Tuesday, 13 January 2009

Golden Handcuffs: Teacher Recruitment and Retention

One of the key problems for poor neighbourhoods is the bad educational outcomes for children that live there. As I have argued before, the evidence suggests that traditional regeneration programmes (with a strong focus on the built environment) don't do much to address this problem. So will the government's proposal to pay teachers more for working in the most disadvantaged schools (themselves generally in the most disadvantaged areas) fair much better?

The answer is that we don't really know. There isn't much strong evidence of a link between teacher pay and student outcomes. But these "golden handcuffs" are targetting recruitment and retention rather than pay per se. Unfortunately, we know even less about the extent to which this might affect educational outcomes. Intutively, it feels like it should matter, but there is little, if any, evidence to back up this intuition.

Even if the policy does work, it will not do much to affect the spatial concentration of poor educational outcomes. This is because about 60-70% of the variation in educational outcomes is down to pupil background, with only about 10% attributable to the school and even less, if any, to the neighbourhood. The fact that we have evidence that school matters more than neighbourhood at least argues that this is a move in the right direction. But the overwhelming importance of family characteristics and the spatial concentration of poor families, means that the targetting of disadvantaged schools can only ever do so much to improve poor education outcomes in disadvantaged neighbourhoods.

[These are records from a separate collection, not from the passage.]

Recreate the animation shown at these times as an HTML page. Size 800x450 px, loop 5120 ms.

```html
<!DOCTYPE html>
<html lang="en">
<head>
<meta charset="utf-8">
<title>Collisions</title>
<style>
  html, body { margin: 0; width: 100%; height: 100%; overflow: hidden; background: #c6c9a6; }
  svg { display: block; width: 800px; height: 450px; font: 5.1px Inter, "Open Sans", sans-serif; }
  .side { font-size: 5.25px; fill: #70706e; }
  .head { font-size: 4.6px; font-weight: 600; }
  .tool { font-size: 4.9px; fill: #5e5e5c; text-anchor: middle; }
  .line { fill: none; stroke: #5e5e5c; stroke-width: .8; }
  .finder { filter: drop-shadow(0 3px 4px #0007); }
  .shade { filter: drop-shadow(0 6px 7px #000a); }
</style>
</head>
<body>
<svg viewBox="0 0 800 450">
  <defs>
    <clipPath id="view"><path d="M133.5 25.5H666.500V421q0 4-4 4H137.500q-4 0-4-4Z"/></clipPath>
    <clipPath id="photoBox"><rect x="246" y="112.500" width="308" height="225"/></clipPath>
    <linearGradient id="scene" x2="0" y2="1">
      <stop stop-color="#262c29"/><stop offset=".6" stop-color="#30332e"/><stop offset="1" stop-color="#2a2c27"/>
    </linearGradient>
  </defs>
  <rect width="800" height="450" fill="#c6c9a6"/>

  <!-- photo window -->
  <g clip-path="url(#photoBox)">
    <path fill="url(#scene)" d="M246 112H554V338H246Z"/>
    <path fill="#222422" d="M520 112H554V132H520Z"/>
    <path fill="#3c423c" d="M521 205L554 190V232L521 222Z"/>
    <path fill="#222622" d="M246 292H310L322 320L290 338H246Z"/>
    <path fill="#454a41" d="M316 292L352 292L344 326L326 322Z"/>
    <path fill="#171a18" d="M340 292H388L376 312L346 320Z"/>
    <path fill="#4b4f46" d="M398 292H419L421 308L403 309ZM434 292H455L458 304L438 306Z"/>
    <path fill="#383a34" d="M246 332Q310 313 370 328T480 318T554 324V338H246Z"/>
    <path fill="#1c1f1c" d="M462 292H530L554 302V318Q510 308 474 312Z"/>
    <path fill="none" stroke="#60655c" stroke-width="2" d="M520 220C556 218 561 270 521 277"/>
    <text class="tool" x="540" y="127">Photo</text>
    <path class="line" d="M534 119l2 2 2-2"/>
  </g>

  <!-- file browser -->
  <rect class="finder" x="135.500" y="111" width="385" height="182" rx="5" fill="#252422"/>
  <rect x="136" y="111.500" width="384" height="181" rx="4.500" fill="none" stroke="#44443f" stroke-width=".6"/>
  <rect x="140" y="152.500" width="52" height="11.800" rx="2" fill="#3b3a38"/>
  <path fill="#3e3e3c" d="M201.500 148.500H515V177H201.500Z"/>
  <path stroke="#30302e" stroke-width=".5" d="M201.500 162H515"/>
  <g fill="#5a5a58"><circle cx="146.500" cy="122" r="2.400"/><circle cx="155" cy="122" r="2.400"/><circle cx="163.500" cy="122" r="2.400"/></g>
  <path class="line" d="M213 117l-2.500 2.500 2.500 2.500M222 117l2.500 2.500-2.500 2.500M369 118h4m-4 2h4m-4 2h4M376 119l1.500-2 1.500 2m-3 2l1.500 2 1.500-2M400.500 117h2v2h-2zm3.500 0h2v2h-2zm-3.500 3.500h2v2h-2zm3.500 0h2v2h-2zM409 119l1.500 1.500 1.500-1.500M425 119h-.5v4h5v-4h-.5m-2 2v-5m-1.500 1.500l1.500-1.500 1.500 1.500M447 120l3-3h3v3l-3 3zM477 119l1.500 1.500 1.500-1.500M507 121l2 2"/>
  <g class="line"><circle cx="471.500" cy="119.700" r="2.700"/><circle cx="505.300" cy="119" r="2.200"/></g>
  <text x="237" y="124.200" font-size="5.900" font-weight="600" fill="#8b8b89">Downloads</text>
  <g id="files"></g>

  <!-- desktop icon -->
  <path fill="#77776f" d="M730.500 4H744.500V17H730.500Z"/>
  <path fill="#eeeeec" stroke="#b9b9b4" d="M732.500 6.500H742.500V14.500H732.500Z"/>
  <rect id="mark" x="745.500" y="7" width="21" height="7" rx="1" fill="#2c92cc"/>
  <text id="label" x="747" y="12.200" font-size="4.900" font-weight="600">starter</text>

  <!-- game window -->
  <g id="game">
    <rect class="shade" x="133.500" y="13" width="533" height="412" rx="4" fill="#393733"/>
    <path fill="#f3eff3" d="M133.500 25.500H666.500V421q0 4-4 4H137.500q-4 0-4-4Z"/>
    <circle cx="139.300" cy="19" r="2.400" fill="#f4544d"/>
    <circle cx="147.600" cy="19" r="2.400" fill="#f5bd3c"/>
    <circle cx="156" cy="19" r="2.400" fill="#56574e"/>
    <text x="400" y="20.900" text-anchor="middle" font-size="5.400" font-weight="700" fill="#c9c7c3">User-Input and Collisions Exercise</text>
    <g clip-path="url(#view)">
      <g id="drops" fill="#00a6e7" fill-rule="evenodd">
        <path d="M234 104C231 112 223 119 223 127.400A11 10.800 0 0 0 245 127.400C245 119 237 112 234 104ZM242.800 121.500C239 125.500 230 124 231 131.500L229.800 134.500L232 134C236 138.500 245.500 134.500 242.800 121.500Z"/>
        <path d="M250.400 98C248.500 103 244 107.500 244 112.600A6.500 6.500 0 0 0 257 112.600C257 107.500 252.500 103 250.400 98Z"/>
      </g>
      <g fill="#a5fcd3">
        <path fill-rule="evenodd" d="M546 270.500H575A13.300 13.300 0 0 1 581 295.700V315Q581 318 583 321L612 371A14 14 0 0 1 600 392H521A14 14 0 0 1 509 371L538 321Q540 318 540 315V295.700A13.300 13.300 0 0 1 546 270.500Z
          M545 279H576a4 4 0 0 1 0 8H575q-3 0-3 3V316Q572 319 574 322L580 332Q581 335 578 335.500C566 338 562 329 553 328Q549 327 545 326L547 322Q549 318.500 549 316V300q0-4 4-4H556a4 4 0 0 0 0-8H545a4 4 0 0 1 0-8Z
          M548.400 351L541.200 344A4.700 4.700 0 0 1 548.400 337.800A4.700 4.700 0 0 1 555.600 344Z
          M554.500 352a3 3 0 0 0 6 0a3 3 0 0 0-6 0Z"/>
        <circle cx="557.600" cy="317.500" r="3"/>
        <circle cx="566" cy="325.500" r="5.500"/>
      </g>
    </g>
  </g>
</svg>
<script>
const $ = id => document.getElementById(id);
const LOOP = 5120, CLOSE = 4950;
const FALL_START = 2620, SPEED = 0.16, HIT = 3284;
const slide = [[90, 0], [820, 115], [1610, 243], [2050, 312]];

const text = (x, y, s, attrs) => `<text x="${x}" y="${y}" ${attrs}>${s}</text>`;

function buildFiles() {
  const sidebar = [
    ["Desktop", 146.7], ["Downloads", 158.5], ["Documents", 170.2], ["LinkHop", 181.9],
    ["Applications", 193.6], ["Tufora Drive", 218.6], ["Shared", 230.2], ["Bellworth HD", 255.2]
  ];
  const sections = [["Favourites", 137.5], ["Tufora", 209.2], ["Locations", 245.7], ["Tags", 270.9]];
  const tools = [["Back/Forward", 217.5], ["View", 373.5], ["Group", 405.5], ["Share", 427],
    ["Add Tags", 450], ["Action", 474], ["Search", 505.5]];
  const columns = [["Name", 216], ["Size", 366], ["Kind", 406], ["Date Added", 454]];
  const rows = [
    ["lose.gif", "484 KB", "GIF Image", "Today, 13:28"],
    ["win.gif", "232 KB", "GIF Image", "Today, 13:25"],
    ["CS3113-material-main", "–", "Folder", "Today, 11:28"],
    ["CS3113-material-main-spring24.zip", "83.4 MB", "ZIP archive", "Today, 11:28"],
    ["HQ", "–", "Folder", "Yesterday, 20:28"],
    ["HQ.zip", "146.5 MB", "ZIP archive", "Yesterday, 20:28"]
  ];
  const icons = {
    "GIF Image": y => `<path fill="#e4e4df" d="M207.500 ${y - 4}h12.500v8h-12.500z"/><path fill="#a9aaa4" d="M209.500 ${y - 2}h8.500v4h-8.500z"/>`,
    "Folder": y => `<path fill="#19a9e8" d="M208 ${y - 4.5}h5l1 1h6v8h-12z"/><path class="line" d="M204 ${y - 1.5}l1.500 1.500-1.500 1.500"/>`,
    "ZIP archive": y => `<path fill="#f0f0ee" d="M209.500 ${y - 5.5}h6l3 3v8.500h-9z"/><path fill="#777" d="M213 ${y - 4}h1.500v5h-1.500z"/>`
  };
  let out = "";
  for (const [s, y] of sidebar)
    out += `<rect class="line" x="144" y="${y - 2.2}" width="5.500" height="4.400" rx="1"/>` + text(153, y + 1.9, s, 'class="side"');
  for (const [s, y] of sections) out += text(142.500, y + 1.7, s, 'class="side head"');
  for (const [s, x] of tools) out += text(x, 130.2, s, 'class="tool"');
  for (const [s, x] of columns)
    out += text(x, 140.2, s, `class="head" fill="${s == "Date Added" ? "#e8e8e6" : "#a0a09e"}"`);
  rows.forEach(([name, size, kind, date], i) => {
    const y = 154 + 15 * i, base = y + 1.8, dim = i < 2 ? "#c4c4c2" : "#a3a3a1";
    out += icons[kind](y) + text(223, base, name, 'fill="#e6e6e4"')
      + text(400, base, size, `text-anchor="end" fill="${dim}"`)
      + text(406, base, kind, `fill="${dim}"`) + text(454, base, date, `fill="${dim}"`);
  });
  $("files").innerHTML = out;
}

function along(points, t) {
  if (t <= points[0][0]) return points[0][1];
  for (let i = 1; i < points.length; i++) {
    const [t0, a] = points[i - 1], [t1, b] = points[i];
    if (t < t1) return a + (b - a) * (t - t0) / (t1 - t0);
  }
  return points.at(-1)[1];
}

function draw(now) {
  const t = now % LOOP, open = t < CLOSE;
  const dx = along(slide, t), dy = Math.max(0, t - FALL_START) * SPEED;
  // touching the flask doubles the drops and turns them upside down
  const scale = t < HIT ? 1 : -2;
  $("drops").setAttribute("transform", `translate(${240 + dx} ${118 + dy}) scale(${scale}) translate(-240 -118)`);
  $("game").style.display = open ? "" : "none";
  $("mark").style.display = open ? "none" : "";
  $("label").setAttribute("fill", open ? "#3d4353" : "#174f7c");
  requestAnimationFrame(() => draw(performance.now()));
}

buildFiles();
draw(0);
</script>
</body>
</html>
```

1 comment:

Tim Leunig said...

This is an unnecessarily pessimistic post. We know that parental income is a fairly poor predictor of kid's ability at tests aged 2-3, but a very strong predictor beyond that. Well-educated parents are more likely to read to their kids, etc etc.

There is no reason to think that this cannot be corrected in the school system. In extremis, imagine that kids from backgrounds that are well-correlated with poor performance were taught in groups of 4 rather than 30, so that they got huge amounts of teacher time, and so that lessons were always tailored to their educational needs, rather than to those of the class as a whole, and so that the teacher was always teaching rather than maintaining order. Do we really think that such a system would lead to the current unequal educational outcomes?

Of course, it would be expensive. Very expensive. I might be an order of magnitude dearer. But spending £30k a year per person for a decade may well be a wise investment (in simple monetary terms) for currently middle class tax payers, if it means that these kids end up in decent jobs, and not on benefits.

And the moral case, if it works, is surely unanswerable.

Of course, none of this will regenerate geographical areas, since we know that people with good exam results are most likely to migrate to areas of higher economic opportunities. But it would transform the lives of many people who currently receive an ineffective education, and live in places with few opportunities.